If this is the case then an organisation with a $USD 100m IT spend is set to increase their capex by $3.3m this year and $6.1m next year. This represents almost $10m increase in capex in the next 2 years.
I am not sure where they get these figures from?
If we assume the standard wisdom that economies traditionally take 2 years to recover from recession and a further 2 years to return to trend growth then it will be 2017 before IT budgets hit 3.4% growth. Given the savage cuts in IT budgets after the recent recession(s) I think these figures are conservative. A further factor to consider is that the ICT industry is so highly segmented that generalised growth is meaningless.
Looking at the finances of the tech rebound of 2003/3 (shown above in the Mckinsey & Co chart) we can see that – at the high end – IT capex of $73m accounts for 12% of the overall budget. At this rate, 6% growth equals a $36.5% growth in capex by 2015.
This is, of course, nonsense. The moral of the story is: don’t look at reports of astonishing growth in the tech sector. Research has shown that the ICT sector is made up of so many tiny segments that even McKinsey’s figures are to be viewed with caution.

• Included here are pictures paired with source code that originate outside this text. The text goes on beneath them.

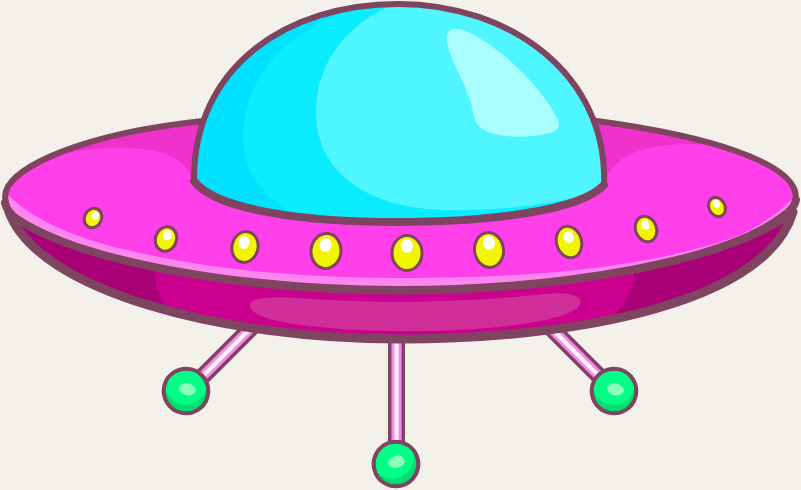
<!DOCTYPE html>
<html lang="en">
<head>
<meta charset="utf-8">
<title>Flying saucer</title>
<style>
:root {
  --paper: #f4f1ea;
  --outline: #7f4460;
  --disc: #ff3fea;
  --disc-shade: #ef32cb;
  --rim-light: #ff86f1;
  --hull: #cb008f;
  --hull-shade: #aa0077;
  --hull-shine: #d02e98;
  --glass-deep: #00e0ff;
  --glass-mid: #0cecff;
  --glass-light: #4ff6ff;
  --glass-shine: #a9ffff;
  --lamp: #f3f500;
  --lamp-shade: #e3e000;
  --foot: #00ff85;
  --foot-shade: #00de72;
  --foot-shine: #8dffbc;
  --leg: #f48bec;
  --leg-shine: #fff4ff;
}
html, body { margin: 0; background: var(--paper); overflow: hidden; }
svg { display: block; width: 801px; height: 490px; }
.outline { fill: none; stroke: var(--outline); stroke-linejoin: round; stroke-linecap: round; }
.leg-edge { stroke: var(--outline); stroke-width: 17; }
.leg-tube { stroke: var(--leg); stroke-width: 10; }
.leg-shine { stroke: var(--leg-shine); stroke-width: 4; }
.disc { fill: var(--disc); }
.disc-shade { fill: var(--disc-shade); }
.rim-light { fill: var(--rim-light); }
.hull { fill: var(--hull); }
.hull-shade { fill: var(--hull-shade); }
.hull-shine { fill: var(--hull-shine); }
.glass-deep { fill: var(--glass-deep); }
.glass-mid { fill: var(--glass-mid); }
.glass-light { fill: var(--glass-light); }
.glass-shine { fill: var(--glass-shine); }
.lamp { fill: var(--lamp); stroke: var(--outline); stroke-width: 3; }
.lamp-shine { fill: #fff; }
.foot-base { fill: var(--foot-shade); }
.foot-light { fill: var(--foot); }
.foot-shine { fill: var(--foot-shine); }
</style>
</head>
<body>
<svg viewBox="0 0 801 490" role="img" aria-label="Pink flying saucer with a blue glass dome, yellow lamps and three legs">
  <defs>
    <path id="disc-shape" d="M6 191C14 167 80 134 203 121L597 121C716 137 786 163 795 191Q799 206 782 217C722 262 560 290 400 290C240 290 82 262 17 219Q2 208 6 191Z"/>
    <path id="hull-shape" d="M9 212C38 291 222 339 400 339C580 339 766 302 793 212C722 262 560 290 400 290C240 290 82 262 9 212Z"/>
    <path id="dome-shape" d="M194 181C193 66 288 4 398 4C512 4 608 76 604 185C580 211 488 222 397 222C304 222 216 210 194 181Z"/>
    <clipPath id="disc-clip"><use href="#disc-shape"/></clipPath>
    <clipPath id="hull-clip"><use href="#hull-shape"/></clipPath>
    <clipPath id="dome-clip"><use href="#dome-shape"/></clipPath>
    <clipPath id="foot-clip"><circle r="22"/></clipPath>
    <g id="foot">
      <circle class="foot-base" r="22"/>
      <circle class="foot-light" cx="-2" cy="-7" r="21" clip-path="url(#foot-clip)"/>
      <ellipse class="foot-shine" cx="1" cy="-2" rx="8.5" ry="6"/>
      <circle class="outline" r="22.3" stroke-width="4"/>
    </g>
  </defs>

  <g id="legs">
    <g id="left-leg">
      <path class="leg-edge" d="M256 323L196 383"/>
      <path class="leg-tube" d="M256 323L196 383"/>
      <path class="leg-shine" d="M256 323L196 383"/>
    </g>
    <g id="right-leg">
      <path class="leg-edge" d="M546 323L606 383"/>
      <path class="leg-tube" d="M546 323L606 383"/>
      <path class="leg-shine" d="M546 323L606 383"/>
    </g>
    <g id="middle-leg">
      <path class="leg-edge" d="M396.5 335V450"/>
      <path class="leg-tube" d="M396.5 335V450"/>
      <path class="leg-shine" d="M396.5 335V450"/>
    </g>
    <use href="#foot" transform="translate(186 391) rotate(14)"/>
    <use href="#foot" transform="translate(614 391) rotate(14)"/>
    <use href="#foot" transform="translate(396 464) rotate(-14)"/>
  </g>

  <g id="hull">
    <use href="#hull-shape" class="hull"/>
    <g clip-path="url(#hull-clip)">
      <path class="hull-shade" d="M0 200H155V276Q157 296 170 312L150 340H0Z"/>
      <path class="hull-shade" d="M801 200H634V276Q632 296 616 314L640 340H801Z"/>
      <path class="hull-shine" d="M250 304C253 295 285 297 330 300C400 304 480 301 545 294C575 291 585 298 579 306C566 322 490 331 410 331C330 331 246 323 250 304Z"/>
    </g>
    <use href="#hull-shape" class="outline" stroke-width="9"/>
  </g>

  <g id="disc">
    <use href="#disc-shape" class="rim-light"/>
    <g clip-path="url(#disc-clip)">
      <path class="disc" d="M0 100H801V186C792 204 765 224 735 237C650 267 540 278 400 278C260 278 175 262 110 246C55 231 20 211 0 186Z"/>
      <path class="disc-shade" d="M22 166C60 148 145 139 176 159Q193 169 195 192L215 110H150L20 140Z"/>
      <path class="disc-shade" d="M603 190C607 158 640 144 690 144Q722 144 752 152L700 110H590Z"/>
    </g>
    <use href="#disc-shape" class="outline" stroke-width="6"/>
    <path class="outline" stroke-width="8" d="M5 203Q7 212 17 219C82 262 240 290 400 290C560 290 722 262 782 217Q795 208 796 200"/>
  </g>

  <g id="dome">
    <use href="#dome-shape" class="glass-deep"/>
    <g clip-path="url(#dome-clip)">
      <path class="glass-mid" d="M390 0C300 14 243 70 243 137C243 174 265 202 310 222L480 230L620 190V0Z"/>
      <path class="glass-light" d="M404 0C348 20 316 62 316 112C316 172 368 210 450 210Q540 211 610 188V0Z"/>
    </g>
    <path class="glass-shine" d="M447 35C449 27 460 28 470 33C505 50 545 92 558 120Q562 130 550 133C525 139 492 138 480 127C472 119 474 111 470 100C463 77 444 50 447 35Z"/>
    <use href="#dome-shape" class="outline" stroke-width="6"/>
    <path class="outline" stroke-width="8" d="M194 181C216 210 304 222 397 222C488 222 580 211 604 185"/>
  </g>

  <g id="lamps">
    <g transform="translate(93 218) rotate(25)"><ellipse class="lamp" rx="8.5" ry="10"/><ellipse class="lamp-shine" cx="1" cy="-3" rx="3.5" ry="4"/></g>
    <g transform="translate(166 239) rotate(20)"><ellipse class="lamp" rx="10.5" ry="12.5"/><ellipse class="lamp-shine" cx="0" cy="-4" rx="4.5" ry="5"/></g>
    <g transform="translate(245 247) rotate(14)"><ellipse class="lamp" rx="13" ry="15.5"/><ellipse class="lamp-shine" cx="-2" cy="-4" rx="5.5" ry="6.5"/></g>
    <g transform="translate(326 251) rotate(6)"><ellipse class="lamp" rx="15" ry="17.5"/><ellipse class="lamp-shine" cx="-1" cy="-6" rx="6" ry="7"/></g>
    <g transform="translate(407 253)"><ellipse class="lamp" rx="15" ry="17.5"/><ellipse class="lamp-shine" cx="0" cy="-7" rx="6" ry="7"/></g>
    <g transform="translate(489 250) rotate(-8)"><ellipse class="lamp" rx="14.5" ry="17.5"/><ellipse class="lamp-shine" cx="1" cy="-7" rx="6" ry="7"/></g>
    <g transform="translate(569 242) rotate(-16)"><ellipse class="lamp" rx="12.5" ry="16"/><ellipse class="lamp-shine" cx="1" cy="-5" rx="5" ry="6"/></g>
    <g transform="translate(646 229) rotate(-22)"><ellipse class="lamp" rx="10.5" ry="13"/><ellipse class="lamp-shine" cx="1" cy="-4" rx="4" ry="5"/></g>
    <g transform="translate(717 207) rotate(-28)"><ellipse class="lamp" rx="8" ry="10"/><ellipse class="lamp-shine" cx="1" cy="-3" rx="3.5" ry="4"/></g>
  </g>
</svg>
</body>
</html>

In summ, the burst of the 2001 tech bubble saw IT budgets plummet roughly 70%. There are no reliable current fugures as to the general sum of cost cuts per sector in ICT budgets. However, if we count on 10-25% overall budget reductions then it will be well beyond 2017 before we see budgets returning to pre-2008 in real terms. If anything is certain, however, tech always surprises.